● Problem to work on
Set the data down exactly as it stands, and keep its pictures out.

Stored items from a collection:
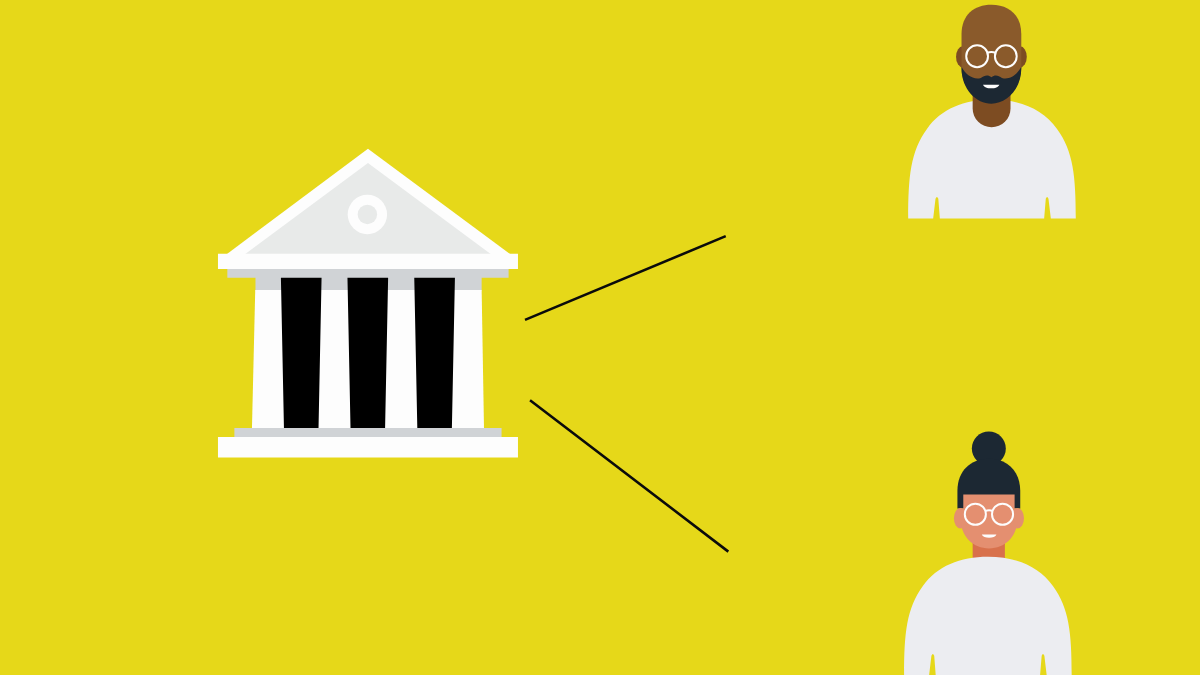
<!DOCTYPE html>
<html lang="en">
<head>
<meta charset="utf-8">
<title>Bank and two customers</title>
<style>
:root {
  --background: #e6d819;
  --white: #fdfdfd;
  --pediment: #e8eae9;
  --stone-shadow: #d0d3d6;
  --black: #000;
  --line: #0b0b0b;
  --shirt: #ecedf1;
  --hair: #1c2833;
  --skin-brown: #8a5a2b;
  --skin-brown-shade: #7d4c22;
  --skin-peach: #e48f70;
  --skin-peach-shade: #d8714c;
}
html, body { margin: 0; width: 1200px; height: 675px; overflow: hidden; background: var(--background); }
.canvas { display: block; width: 1200px; height: 675px; }
.white { fill: var(--white); }
.pediment { fill: var(--pediment); }
.stone-shadow { fill: var(--stone-shadow); }
.doorways { fill: var(--black); }
.connectors { fill: none; stroke: var(--line); stroke-width: 2.2; }
.shirt { fill: var(--shirt); }
.hair { fill: var(--hair); }
.skin-brown { fill: var(--skin-brown); }
.skin-brown-shade { fill: var(--skin-brown-shade); }
.skin-peach { fill: var(--skin-peach); }
.skin-peach-shade { fill: var(--skin-peach-shade); }
.glasses { fill: none; stroke: var(--white); stroke-width: 1.7; }
</style>
</head>
<body>
<svg class="canvas" viewBox="0 0 1024 576" role="img" aria-label="A bank building linked by two lines to a bearded man and a woman with a hair bun, both wearing glasses">
  <defs>
    <path id="shirt" d="M0 101.5C0 66 2 44 16 25C28 8 48 0 71.5 0S115 8 127 25C141 44 143 66 143 101.5H121.7L119.7 84.5Q118.5 81.5 117.4 84.5L116 101.5H27L25.700 84.500Q24.500 81.500 23.300 84.500L21.300 101.500Z"/>
    <path id="smile" d="M0 0H12.500C11.200 3.700 1.300 3.700 0 0Z"/>
  </defs>

  <g id="bank">
    <path class="white" d="M314 127L437 218H192Z"/>
    <path class="pediment" d="M314 139L419 217H209Z"/>
    <circle class="white" cx="313.500" cy="183" r="16.800"/>
    <circle class="pediment" cx="313.500" cy="183" r="8.300"/>
    <path class="white" d="M186 216.500H442V229.500H186Z"/>
    <path class="stone-shadow" d="M194 229.500H434V237H194ZM218 236.500H411V248H218Z"/>
    <path class="white" d="M217.800 247.500H411L413 365.500H215Z"/>
    <path class="doorways" d="M239.700 237H274.400L271.800 365.500H242.300ZM296.500 237H331.200L328.600 365.500H299.100ZM353.500 237H388.200L385.600 365.500H356.100Z"/>
    <path class="stone-shadow" d="M200 365.300H428V373.500H200Z"/>
    <path class="white" d="M186 373H442V390.300H186Z"/>
  </g>

  <path class="connectors" d="M448 273L619.300 201.500M452.300 341.500L621.500 470.700"/>

  <g id="bearded-man">
    <use class="shirt" href="#shirt" x="775" y="85"/>
    <path class="skin-brown-shade" d="M830 76H862.300V92.500A16.150 16.150 0 0 1 830 92.500Z"/>
    <ellipse class="skin-brown-shade" cx="821.500" cy="48.500" rx="5.700" ry="9"/>
    <ellipse class="skin-brown-shade" cx="870.500" cy="48.500" rx="5.700" ry="9"/>
    <path class="skin-brown" d="M820.500 29C820.500 13 831 4 846 4S871.500 13 871.500 29V58C871.500 74 860 86 846 86S820.500 74 820.500 58Z"/>
    <path class="hair" d="M820.500 57C824 64 831 68.500 837 66.500C840 64.500 843 63.500 846 66C849 63.500 852 64.500 855 66.500C861 68.500 868 64 871.500 57C872 76 859 88.500 846 88.500S820 76 820.500 57Z"/>
    <use class="white" href="#smile" transform="translate(838.800 72.300) scale(1.120)"/>
    <g class="glasses">
      <circle cx="833.800" cy="48" r="9.300"/>
      <circle cx="858.300" cy="48" r="9.300"/>
      <path d="M842.500 45Q846 43.800 849.500 45"/>
    </g>
  </g>

  <g id="woman-with-bun">
    <circle class="hair" cx="843.800" cy="382.700" r="14.500"/>
    <path class="hair" d="M817 434V419C817 402 828 391.500 843.800 391.500S870.600 402 870.600 419V434Z"/>
    <path class="skin-peach-shade" d="M830 455H857.500V480H830Z"/>
    <use class="shirt" href="#shirt" x="771.500" y="475"/>
    <ellipse class="skin-peach" cx="819.500" cy="442.300" rx="5.500" ry="8.700"/>
    <ellipse class="skin-peach" cx="868.300" cy="442.300" rx="5.500" ry="8.700"/>
    <path class="skin-peach" d="M822 422H865.800V434H868V444C868 458 857.500 468 844 468S820 458 820 444V434H822Z"/>
    <use class="white" href="#smile" x="837.800" y="456"/>
    <g class="glasses">
      <circle cx="832.300" cy="438.800" r="9"/>
      <circle cx="855.500" cy="438.800" r="9"/>
      <path d="M840.700 436Q844 434.900 847.200 436"/>
    </g>
  </g>
</svg>
</body>
</html>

● Output
<!DOCTYPE html>
<html lang="en">
<head>
<meta charset="utf-8">
<title>Bank and two customers</title>
<style>
:root {
  --background: #e6d819;
  --white: #fdfdfd;
  --pediment: #e8eae9;
  --stone-shadow: #d0d3d6;
  --black: #000;
  --line: #0b0b0b;
  --shirt: #ecedf1;
  --hair: #1c2833;
  --skin-brown: #8a5a2b;
  --skin-brown-shade: #7d4c22;
  --skin-peach: #e48f70;
  --skin-peach-shade: #d8714c;
}
html, body { margin: 0; width: 1200px; height: 675px; overflow: hidden; background: var(--background); }
.canvas { display: block; width: 1200px; height: 675px; }
.white { fill: var(--white); }
.pediment { fill: var(--pediment); }
.stone-shadow { fill: var(--stone-shadow); }
.doorways { fill: var(--black); }
.connectors { fill: none; stroke: var(--line); stroke-width: 2.2; }
.shirt { fill: var(--shirt); }
.hair { fill: var(--hair); }
.skin-brown { fill: var(--skin-brown); }
.skin-brown-shade { fill: var(--skin-brown-shade); }
.skin-peach { fill: var(--skin-peach); }
.skin-peach-shade { fill: var(--skin-peach-shade); }
.glasses { fill: none; stroke: var(--white); stroke-width: 1.7; }
</style>
</head>
<body>
<svg class="canvas" viewBox="0 0 1024 576" role="img" aria-label="A bank building linked by two lines to a bearded man and a woman with a hair bun, both wearing glasses">
  <defs>
    <path id="shirt" d="M0 101.5C0 66 2 44 16 25C28 8 48 0 71.5 0S115 8 127 25C141 44 143 66 143 101.5H121.7L119.7 84.5Q118.5 81.5 117.4 84.5L116 101.5H27L25.700 84.500Q24.500 81.500 23.300 84.500L21.300 101.500Z"/>
    <path id="smile" d="M0 0H12.500C11.200 3.700 1.300 3.700 0 0Z"/>
  </defs>

  <g id="bank">
    <path class="white" d="M314 127L437 218H192Z"/>
    <path class="pediment" d="M314 139L419 217H209Z"/>
    <circle class="white" cx="313.500" cy="183" r="16.800"/>
    <circle class="pediment" cx="313.500" cy="183" r="8.300"/>
    <path class="white" d="M186 216.500H442V229.500H186Z"/>
    <path class="stone-shadow" d="M194 229.500H434V237H194ZM218 236.500H411V248H218Z"/>
    <path class="white" d="M217.800 247.500H411L413 365.500H215Z"/>
    <path class="doorways" d="M239.700 237H274.400L271.800 365.500H242.300ZM296.500 237H331.200L328.600 365.500H299.100ZM353.500 237H388.200L385.600 365.500H356.100Z"/>
    <path class="stone-shadow" d="M200 365.300H428V373.500H200Z"/>
    <path class="white" d="M186 373H442V390.300H186Z"/>
  </g>

  <path class="connectors" d="M448 273L619.300 201.500M452.300 341.500L621.500 470.700"/>

  <g id="bearded-man">
    <use class="shirt" href="#shirt" x="775" y="85"/>
    <path class="skin-brown-shade" d="M830 76H862.300V92.500A16.150 16.150 0 0 1 830 92.500Z"/>
    <ellipse class="skin-brown-shade" cx="821.500" cy="48.500" rx="5.700" ry="9"/>
    <ellipse class="skin-brown-shade" cx="870.500" cy="48.500" rx="5.700" ry="9"/>
    <path class="skin-brown" d="M820.500 29C820.500 13 831 4 846 4S871.500 13 871.500 29V58C871.500 74 860 86 846 86S820.500 74 820.500 58Z"/>
    <path class="hair" d="M820.500 57C824 64 831 68.500 837 66.500C840 64.500 843 63.500 846 66C849 63.500 852 64.500 855 66.500C861 68.500 868 64 871.500 57C872 76 859 88.500 846 88.500S820 76 820.500 57Z"/>
    <use class="white" href="#smile" transform="translate(838.800 72.300) scale(1.120)"/>
    <g class="glasses">
      <circle cx="833.800" cy="48" r="9.300"/>
      <circle cx="858.300" cy="48" r="9.300"/>
      <path d="M842.500 45Q846 43.800 849.500 45"/>
    </g>
  </g>

  <g id="woman-with-bun">
    <circle class="hair" cx="843.800" cy="382.700" r="14.500"/>
    <path class="hair" d="M817 434V419C817 402 828 391.500 843.800 391.500S870.600 402 870.600 419V434Z"/>
    <path class="skin-peach-shade" d="M830 455H857.500V480H830Z"/>
    <use class="shirt" href="#shirt" x="771.500" y="475"/>
    <ellipse class="skin-peach" cx="819.500" cy="442.300" rx="5.500" ry="8.700"/>
    <ellipse class="skin-peach" cx="868.300" cy="442.300" rx="5.500" ry="8.700"/>
    <path class="skin-peach" d="M822 422H865.800V434H868V444C868 458 857.500 468 844 468S820 458 820 444V434H822Z"/>
    <use class="white" href="#smile" x="837.800" y="456"/>
    <g class="glasses">
      <circle cx="832.300" cy="438.800" r="9"/>
      <circle cx="855.500" cy="438.800" r="9"/>
      <path d="M840.700 436Q844 434.900 847.200 436"/>
    </g>
  </g>
</svg>
</body>
</html>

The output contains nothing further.